The subcontractor providing this notice has performed work for or delivered material to your home improvement contractor. These services or materials are being used in the improvements to your residence and entitle the subcontractor to file a lien against your residence if the services or materials are not paid for by your home improvement contractor. A lien waiver will be provided to your contractor when the subcontractor is paid, and you are urged to request this waiver from your contractor when paying for your home improvements.”
The “Notice to Owner” warning statement must be written in at least 10 point bold type.
2. Deliver the Illinois preliminary notice form to the property owner
After preparing your Illinois 60-Day Preliminary Notice form, be ready to serve it on the property owner. The only valid service method is certified mail with return receipt requested.
The deadline for serving the 60-Day preliminary notice is the 60th day since your first day of work.
Note that in Illinois, a preliminary notice is considered served at the time of mailing. Whether an owner accepts and receives the notice is less important as long as you have proof that you mailed the preliminary notice to the right address.
Best practices when serving an Illinois preliminary notice
1. Serve the Illinois 60-day Preliminary Notice on your first day of work
To ensure full protection of all your lien rights, you are strongly advised to serve the 60-day Preliminary Notice right on your first day of work. Prepare the preliminary notice form before you start working on the project, and ensure that your template is all set on the day that you begin furnishing labor or materials to the property.
2. Ensure that all required information is given in your Illinois preliminary notice
The Illinois 60-day Preliminary Notice is relatively simple to prepare. The information that you need is quite straightforward, and as long as you have the correct and complete address of the property owner, completing the form should not be tedious. Just make sure that you write all the details correctly and accurately, and avoid minor spelling errors at all costs.

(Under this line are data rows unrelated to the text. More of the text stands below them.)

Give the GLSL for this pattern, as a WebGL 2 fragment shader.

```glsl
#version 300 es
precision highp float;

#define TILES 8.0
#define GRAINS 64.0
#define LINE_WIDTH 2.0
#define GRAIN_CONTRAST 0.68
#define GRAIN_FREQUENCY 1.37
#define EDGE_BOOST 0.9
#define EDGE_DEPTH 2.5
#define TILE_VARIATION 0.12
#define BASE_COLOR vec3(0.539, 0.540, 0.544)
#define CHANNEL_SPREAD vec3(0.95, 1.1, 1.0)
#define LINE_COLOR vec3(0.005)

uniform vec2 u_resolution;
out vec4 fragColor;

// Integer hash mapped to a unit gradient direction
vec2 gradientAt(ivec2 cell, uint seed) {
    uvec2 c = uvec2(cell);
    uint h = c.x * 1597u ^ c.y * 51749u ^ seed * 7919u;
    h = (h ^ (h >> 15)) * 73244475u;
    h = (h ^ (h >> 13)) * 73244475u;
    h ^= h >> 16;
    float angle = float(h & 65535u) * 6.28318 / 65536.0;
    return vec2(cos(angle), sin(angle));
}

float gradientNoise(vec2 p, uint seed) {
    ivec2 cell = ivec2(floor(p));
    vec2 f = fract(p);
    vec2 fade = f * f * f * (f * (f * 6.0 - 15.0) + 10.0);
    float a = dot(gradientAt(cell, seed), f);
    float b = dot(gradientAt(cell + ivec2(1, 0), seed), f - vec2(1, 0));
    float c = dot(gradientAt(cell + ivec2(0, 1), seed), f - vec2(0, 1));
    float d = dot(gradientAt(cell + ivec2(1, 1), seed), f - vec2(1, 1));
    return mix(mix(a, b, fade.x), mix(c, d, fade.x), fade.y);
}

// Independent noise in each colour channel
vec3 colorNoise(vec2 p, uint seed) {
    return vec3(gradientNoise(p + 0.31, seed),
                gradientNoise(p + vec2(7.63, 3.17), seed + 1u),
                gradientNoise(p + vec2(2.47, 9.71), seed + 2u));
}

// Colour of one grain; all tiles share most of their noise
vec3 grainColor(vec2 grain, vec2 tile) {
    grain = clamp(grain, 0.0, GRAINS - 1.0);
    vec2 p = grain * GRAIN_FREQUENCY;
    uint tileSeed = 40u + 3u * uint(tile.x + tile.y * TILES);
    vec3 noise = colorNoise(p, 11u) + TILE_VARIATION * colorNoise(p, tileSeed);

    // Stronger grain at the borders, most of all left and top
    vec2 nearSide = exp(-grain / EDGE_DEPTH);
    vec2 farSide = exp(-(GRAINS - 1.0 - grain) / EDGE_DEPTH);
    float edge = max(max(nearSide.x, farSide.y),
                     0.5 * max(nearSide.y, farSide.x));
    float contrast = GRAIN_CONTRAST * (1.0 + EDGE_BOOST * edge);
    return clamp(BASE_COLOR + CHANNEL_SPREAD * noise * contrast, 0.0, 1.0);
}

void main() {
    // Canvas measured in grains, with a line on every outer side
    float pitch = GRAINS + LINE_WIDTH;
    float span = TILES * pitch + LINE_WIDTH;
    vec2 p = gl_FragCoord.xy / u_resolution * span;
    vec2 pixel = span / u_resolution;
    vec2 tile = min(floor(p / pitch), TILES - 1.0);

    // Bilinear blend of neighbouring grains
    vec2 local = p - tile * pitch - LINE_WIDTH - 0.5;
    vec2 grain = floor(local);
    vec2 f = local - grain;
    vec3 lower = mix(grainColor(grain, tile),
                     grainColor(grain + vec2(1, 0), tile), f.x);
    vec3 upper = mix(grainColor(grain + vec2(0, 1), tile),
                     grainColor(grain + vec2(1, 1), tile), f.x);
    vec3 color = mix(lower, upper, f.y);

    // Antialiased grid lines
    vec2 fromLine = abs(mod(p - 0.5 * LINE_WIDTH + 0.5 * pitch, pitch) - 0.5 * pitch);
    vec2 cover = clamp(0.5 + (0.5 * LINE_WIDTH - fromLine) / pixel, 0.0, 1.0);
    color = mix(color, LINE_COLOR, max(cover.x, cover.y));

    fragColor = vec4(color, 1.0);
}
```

3. Do not forget to file an Illinois mechanics lien if payment disputes arise
The 60-day preliminary notice simply informs the property owner about your participation in their project and the possibility of your filing a mechanics lien if you do not get paid. Note that the preliminary notice is not the mechanics lien itself, so if payment disputes come up, be prepared to file an Illinois mechanics lien.